Now That You’re Writing, Keep Going


If you’re participating in NaNoWriMo, or even if you’re just trying to write a book on your own, you may already be noticing how the excitement of getting started begins to slip away. That first week may have the thrill of any new beginning, but by the middle of Week 2, it may already start to feel a little tedious, or less important than it did at the beginning of the month.  

Writing is a habit like any other. Like exercise or any other discipline, it takes some time for it to become part of your routine. The experts say it takes about a month for a good habit to take root, which is another reason I see value in NaNoWriMo: if you’re really doing it, by the end of November, you should have formed the habit of writing.  
So here are four more pieces of advice to keep your momentum going.
1. No e-mail! In order to write you really need to get into the zone, and to get into the zone you need to be distraction-free. E-mail interrupts our attention span and scatters our concentration. I love e-mail, but it’s the enemy — so I ration myself. When I’m writing, I’ll check email at scheduled intervals. I police myself with a computer program called Freedom, which blocks Internet access for periods of time up to eight hours. If you don’t want to download another computer program, use an hourglass or a kitchen timer, if the ticking doesn’t drive you crazy. But do whatever you have to in order to get yourself at least 30-60 minutes of uninterrupted, undistracted writing time at a sitting.
2. Set interim goals. While NaNoWriMo’s target is a “short novel” of 50,000 words, a full-length novel can be anywhere from 75,000 to 150,000 words, or even longer. You can’t think about writing 150,000 words (400 pages); you’ll panic and paralyze yourself. But if you write 1,000 words a day, you can finish the first draft of a 200-page novel in less than three months, even if you take some weekend days off.
3. Work toward a deadline.

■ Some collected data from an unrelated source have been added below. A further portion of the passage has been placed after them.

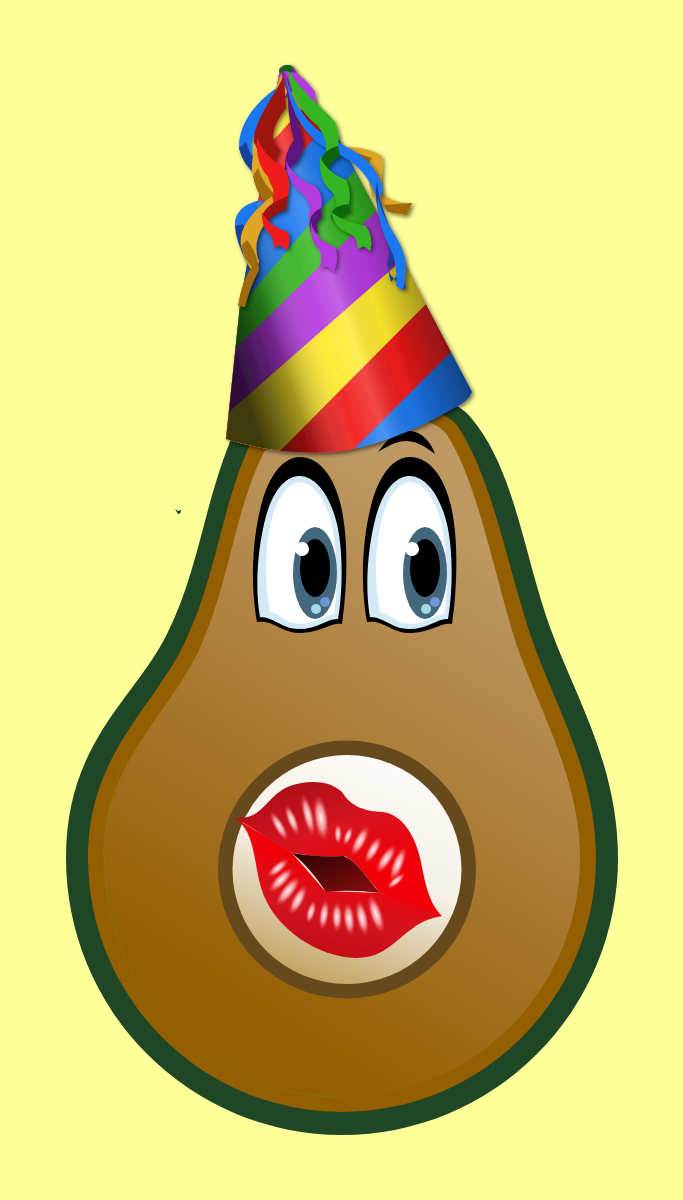
<!DOCTYPE html>
<html lang="en">
<head>
<meta charset="utf-8">
<title>Party avocado</title>
<style>
:root {
  --paper: #ffff99; --skin: #1f4626; --rind: #945f00; --pit-rim: #664a1e;
  --iris: #43687e; --ink: #000; --eye-shade: #d3e9f6;
  --red: #f01c1c; --yellow: #ffe92c; --purple: #b53be0; --green: #35b520; --blue: #1d78ee;
  --gold: #e0a526; --gold-dark: #a06a0c; --blue-dark: #123f9c; --red-dark: #9c1210;
  --purple-dark: #5d1280; --green-dark: #11660f;
}
html, body { margin: 0; background: var(--paper); overflow: hidden; }
svg { display: block; width: 683px; height: 1200px; }
.skin { fill: var(--skin); }
.rind { fill: var(--rind); }
.ink { fill: var(--ink); }
.red { fill: var(--red); }
.yellow { fill: var(--yellow); }
.purple { fill: var(--purple); }
.green { fill: var(--green); }
.blue { fill: var(--blue); }
.gold { fill: var(--gold); }
.gold-dark { fill: var(--gold-dark); }
.blue-dark { fill: var(--blue-dark); }
.red-dark { fill: var(--red-dark); }
.purple-dark { fill: var(--purple-dark); }
.green-dark { fill: var(--green-dark); }
</style>
</head>
<body>
<svg viewBox="0 0 683 1200" role="img" aria-label="Avocado with big eyes and red lips wearing a striped party hat">
  <defs>
    <linearGradient id="flesh" gradientUnits="userSpaceOnUse" x1="480" y1="540" x2="196" y2="990">
      <stop offset="0" stop-color="#bd9863"/>
      <stop offset=".5" stop-color="#aa7a34"/>
      <stop offset="1" stop-color="#945f00"/>
    </linearGradient>
    <linearGradient id="pit" gradientUnits="userSpaceOnUse" x1="385" y1="770" x2="310" y2="980">
      <stop offset="0" stop-color="#fbf9f5"/>
      <stop offset=".45" stop-color="#f5f1e8"/>
      <stop offset="1" stop-color="#c4a363"/>
    </linearGradient>
    <linearGradient id="hat-shade" gradientUnits="userSpaceOnUse" x1="228" y1="345" x2="446" y2="270">
      <stop offset="0" stop-color="#000" stop-opacity=".75"/>
      <stop offset=".2" stop-color="#000" stop-opacity=".36"/>
      <stop offset=".4" stop-color="#fff" stop-opacity=".06"/>
      <stop offset=".52" stop-color="#fff" stop-opacity=".2"/>
      <stop offset=".66" stop-color="#000" stop-opacity=".04"/>
      <stop offset="1" stop-color="#000" stop-opacity=".55"/>
    </linearGradient>
    <linearGradient id="lip-upper" gradientUnits="userSpaceOnUse" x1="310" y1="780" x2="345" y2="880">
      <stop offset="0" stop-color="#b00f18"/>
      <stop offset=".5" stop-color="#d81420"/>
      <stop offset="1" stop-color="#f00008"/>
    </linearGradient>
    <linearGradient id="lip-lower" gradientUnits="userSpaceOnUse" x1="340" y1="865" x2="318" y2="955">
      <stop offset="0" stop-color="#f20008"/>
      <stop offset=".5" stop-color="#d3141e"/>
      <stop offset="1" stop-color="#c30d16"/>
    </linearGradient>
    <linearGradient id="mouth-depth" x1="0" y1="0" x2="1" y2="1">
      <stop offset="0" stop-color="#2a0202"/>
      <stop offset="1" stop-color="#8c0d0d"/>
    </linearGradient>
    <radialGradient id="gleam">
      <stop offset="0" stop-color="#fff" stop-opacity=".95"/>
      <stop offset=".5" stop-color="#ffd9dc" stop-opacity=".65"/>
      <stop offset="1" stop-color="#f0444c" stop-opacity="0"/>
    </radialGradient>
    <filter id="soft-shadow" x="-20%" y="-20%" width="140%" height="140%">
      <feDropShadow dx="2" dy="2" stdDeviation="2" flood-color="#000" flood-opacity=".55"/>
    </filter>
    <clipPath id="hat-shape">
      <path d="M280 68Q287 62 294 68L340 142L392 240L472 392Q468 402 452 409Q390 445 335 452Q275 455 226 439L240 305L262 180Z"/>
    </clipPath>
    <g id="eye">
      <path class="ink" d="M257 622C251 590 251 545 261 506C269 474 284 457 300 457C319 457 334 476 341 506C348 536 348 582 342 624C330 622 322 633 298 633C280 632 274 620 257 622Z"/>
      <path fill="var(--eye-shade)" d="M260 617C255 590 257 550 266 516C274 488 287 476 300 476C317 477 330 496 337 524C343 550 343 590 338 619C328 618 318 629 299 629C282 629 274 617 260 617Z"/>
      <path fill="#fff" d="M270 612C264 580 265 545 272 518C278 496 289 482 301 482C315 484 326 500 332 526C338 556 338 590 334 614C324 615 316 624 300 624C286 624 281 614 270 612Z"/>
      <ellipse cx="315" cy="573" rx="22" ry="46" fill="var(--iris)"/>
      <ellipse class="ink" cx="315" cy="568" rx="15" ry="29"/>
      <circle cx="302" cy="549" r="7" fill="#fff"/>
      <circle cx="325" cy="602" r="5" fill="#7094d4"/>
      <circle cx="316" cy="609" r="5" fill="#a5d8e6"/>
    </g>
    <ellipse id="shine" rx="5" ry="17" fill="url(#gleam)"/>
  </defs>

  <rect id="background" width="683" height="1200" fill="var(--paper)"/>
  <path id="leaf-speck" class="skin" d="M175 509L178 511L181 510Q181 514 178 514Z"/>

  <g id="avocado">
    <path class="skin" d="M340 395C400 390 452 392 472 419C515 470 525 560 551 630C575 696 618 765 618 858A276 277 0 0 1 66 858C66 742 134 700 167 634C200 568 204 500 235 430C255 400 290 398 340 395Z"/>
    <path class="rind" d="M342 410C400 405 438 405 456 424C491 474 506 560 530 634C552 700 596 770 596 858A254 254 0 0 1 88 858C88 755 152 710 184 644C217 576 221 505 252 440C270 415 300 412 342 410Z"/>
    <path fill="url(#flesh)" d="M342 425C400 418 428 415 445 432C475 475 491 560 514 637C535 703 580 775 580 858A238.500 239 0 0 1 103 858C103 763 167 718 199 650C230 582 234 512 264 452C280 430 310 427 342 425Z"/>
    <path fill="none" stroke="#8a7a12" stroke-opacity=".5" d="M125 760C98 815 98 895 125 958C163 1042 245 1097 342 1097"/>
  </g>

  <g id="eyes">
    <use href="#eye"/>
    <use href="#eye" x="110"/>
    <path id="eyebrow" class="ink" d="M378 452C390 435 400 430 410 431C422 432 431 442 435 454C422 444 414 441 406 441C396 441 388 446 378 452Z"/>
  </g>

  <g id="mouth">
    <circle cx="347" cy="869.500" r="129" fill="var(--pit-rim)"/>
    <circle cx="347" cy="869.500" r="114.500" fill="url(#pit)"/>
    <path id="lower-lip" fill="url(#lip-lower)" d="M235 818C258 835 252 865 264 896C278 930 318 957 356 958C396 958 402 922 442 916C416 898 400 898 380 893L325 891L292 853Z"/>
    <path id="upper-lip" fill="url(#lip-upper)" d="M235 818C264 820 266 795 290 786C308 780 329 780 342 792C352 808 366 811 383 812C404 815 416 838 421 862C426 888 430 904 442 916C416 906 400 900 380 893C366 876 356 862 345 856C324 858 310 855 292 853C270 842 254 828 235 818Z"/>
    <path fill="url(#mouth-depth)" d="M292 853C310 856 328 857 344 856C358 862 368 880 380 893Q350 889 326 892C318 880 307 865 292 853Z"/>
    <g id="upper-gleams">
      <use href="#shine" transform="translate(279 826) rotate(-30)"/>
      <use href="#shine" transform="translate(292 820) rotate(-22)"/>
      <use href="#shine" transform="translate(308 815) rotate(-14) scale(1.100 1.300)"/>
      <use href="#shine" transform="translate(321 818) rotate(-8) scale(1.500 1.400)"/>
      <use href="#shine" transform="translate(338 834) scale(.8 .6)"/>
      <use href="#shine" transform="translate(348 836) rotate(20) scale(.8 .6)"/>
      <use href="#shine" transform="translate(360 841) rotate(28) scale(1.200 1)"/>
      <use href="#shine" transform="translate(373 850) rotate(30) scale(1.100 .9)"/>
      <use href="#shine" transform="translate(386 859) rotate(34) scale(1.200 1)"/>
      <use href="#shine" transform="translate(398 864) rotate(22) scale(1.200 1.100)"/>
      <use href="#shine" transform="translate(396 881) rotate(50) scale(.8 .7)"/>
    </g>
    <g id="lower-gleams">
      <use href="#shine" transform="translate(278 868) rotate(50) scale(1 .8)"/>
      <use href="#shine" transform="translate(281 880) rotate(45) scale(1.200 1)"/>
      <use href="#shine" transform="translate(288 891) rotate(38) scale(1.300 1.100)"/>
      <use href="#shine" transform="translate(298 900) rotate(28) scale(1.200 1)"/>
      <use href="#shine" transform="translate(311 912) rotate(16) scale(.9 .7)"/>
      <use href="#shine" transform="translate(324 915) rotate(8) scale(1 .9)"/>
      <use href="#shine" transform="translate(337 917) scale(1.100 .9)"/>
      <use href="#shine" transform="translate(349 919) rotate(-6) scale(1.200 1)"/>
      <use href="#shine" transform="translate(362 918) rotate(-12) scale(1.200 1.100)"/>
      <use href="#shine" transform="translate(376 914) rotate(-18) scale(1.300 1.200)"/>
    </g>
  </g>

  <g id="back-streamers" filter="url(#soft-shadow)">
    <path class="blue" d="M283 84C262 96 238 120 239 148Q242 160 251 168L254 160C246 140 258 122 284 100Z"/>
    <path class="blue-dark" d="M239 148Q243 166 258 176L262 166Q250 158 246 142Z"/>
    <path class="blue" d="M262 200C246 202 234 212 235 226L250 250L253 238Q244 224 256 214Z"/>
    <path class="blue-dark" d="M235 226Q236 244 251 270L256 258Q250 236 243 224Z"/>
    <path class="gold" d="M340 148Q365 145 382 156Q383 176 380 190Q390 204 412 203L407 215Q386 214 372 196Q366 176 372 162Q356 155 344 158Z"/>
    <path class="gold-dark" d="M384 205L412 203L407 215L388 212ZM344 158Q358 158 368 164L372 158Q356 152 342 152Z"/>
  </g>

  <g id="party-hat" filter="url(#soft-shadow)">
    <g clip-path="url(#hat-shape)">
      <rect class="blue" x="200" y="50" width="290" height="420"/>
      <polygon class="red" points="200,525 357,446 470,333 470,40 200,40"/>
      <polygon class="red" points="357,446 345,460 200,470 200,400 400,300"/>
      <polygon class="yellow" points="200,525 283,448 425,305 480,250 480,40 200,40"/>
      <polygon class="purple" points="200,439 229,412 393,268 480,190 480,40 200,40"/>
      <polygon class="green" points="200,383 234,350 375,212 450,140 450,40 200,40"/>
      <polygon class="blue" points="200,345 244,302 350,176 400,120 400,40 200,40"/>
      <polygon class="red" points="200,250 262,200 325,125 360,80 360,40 200,40"/>
      <polygon class="yellow" points="230,170 268,146 310,100 330,70 330,40 230,40"/>
      <polygon class="purple" points="250,130 276,108 300,84 310,50 250,50"/>
      <rect x="200" y="50" width="290" height="420" fill="url(#hat-shade)"/>
    </g>
  </g>

  <g id="front-streamers" filter="url(#soft-shadow)">
    <g id="gold-streamer">
      <path class="gold" d="M281 74C268 116 250 146 252 172Q256 190 268 200L276 192C256 168 272 130 287 92Z"/>
      <path class="gold-dark" d="M253 176Q257 198 272 208L277 196Q264 186 258 168Z"/>
      <path class="gold" d="M272 196C252 212 238 228 241 246Q245 262 253 272L259 262Q249 238 275 211Z"/>
      <path class="gold-dark" d="M241 246Q245 260 252 267Q242 280 238 306L245 307Q250 286 259 270Q258 254 247 240Z"/>
    </g>
    <g id="red-streamer">
      <path class="red-dark" d="M284 76C270 102 253 124 254 142Q260 158 272 164L280 150Q264 136 286 108Z"/>
      <path class="red" d="M257 137Q264 156 284 168Q293 182 286 202L272 210Q278 186 264 172Q255 158 257 137Z"/>
      <path class="red-dark" d="M288 196Q266 204 262 216L266 226Q270 214 286 210Z"/>
      <path class="red" d="M262 212Q268 226 288 232Q291 242 287 250L280 245L274 248Q274 236 266 230Q261 222 262 212Z"/>
    </g>
    <g id="purple-streamer">
      <path class="purple" d="M283 70Q302 72 315 92Q317 102 313 106Q302 100 288 78Z"/>
      <path class="purple-dark" d="M288 78C292 110 300 126 303 140Q304 156 293 166L285 170Q284 152 294 140Q286 112 288 78Z"/>
      <path class="purple" d="M286 160Q292 178 315 186Q325 196 320 214L308 218Q314 202 300 192Q287 180 286 160Z"/>
      <path class="purple-dark" d="M321 208Q304 216 312 236L318 232Q314 222 322 218Z"/>
      <path class="purple" d="M311 222Q315 240 335 247Q339 260 334 272L327 266L319 268Q325 254 316 246Q309 236 311 222Z"/>
    </g>
    <g id="blue-streamer">
      <path class="blue" d="M286 78C298 116 316 132 337 142C362 154 378 166 383 190L378 204C372 178 356 162 338 154C308 142 290 116 286 78Z"/>
      <path class="blue-dark" d="M377 181C378 204 390 222 394 244Q396 258 388 270L391 282Q402 268 406 288L403 290L390 274Q385 262 390 254C386 232 372 208 377 181Z"/>
      <path class="blue" d="M378 196C382 222 400 236 405 258Q407 276 403 290L396 286Q398 264 390 248Q376 222 378 196Z"/>
    </g>
    <g id="green-streamer">
      <path class="green" d="M288 70C306 98 326 110 335 122Q342 136 336 152L326 156Q328 138 318 126C300 112 290 92 288 70Z"/>
      <path class="green-dark" d="M338 146Q320 150 320 168L327 176Q328 162 340 156Z"/>
      <path class="green" d="M320 156Q326 172 346 180Q353 194 347 210L336 214Q339 196 328 188Q318 176 320 156Z"/>
      <path class="green-dark" d="M348 204Q330 206 331 218L337 224Q340 214 350 212Z"/>
      <path class="green" d="M331 212Q344 222 366 226Q374 238 370 251L364 246L357 249Q359 236 346 232Q334 226 331 212Z"/>
    </g>
    <path id="hat-tip" class="green-dark" d="M279 70Q286 62 293 67L291 73Q286 69 280 73Z"/>
  </g>
</svg>
</body>
</html>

NaNoWriMo’s deadline is November 30, but even if you’re not participating, you’ll see that your life presents natural deadlines: the end of the year, your next birthday, your 25th high school reunion, etc. Everyone needs deadlines.
4. Reward yourself. One of the biggest challenges of writing is turning off the internal critic, the part of your brain that second-guesses everything you’re doing, or harps on all that stuff you’re not doing while you’re writing. Override those voices by promising yourself rewards for getting work done. “When I hit 5,000 words, I’m going to the movies,” or even, “When I finish this paragraph, I can have another cup of coffee.” It worked in kindergarten and it works for me now.
And I’ll add this, while I’m handing out advice: more quickly than you might expect, you’ll figure out what works for you. Every writer I know has his or her own way of getting the job done, whether it’s scheduling cups of coffee or doling out M&Ms as a reward for meeting word count targets. There is no right or wrong here, as long as your word count continues to rise. Good luck!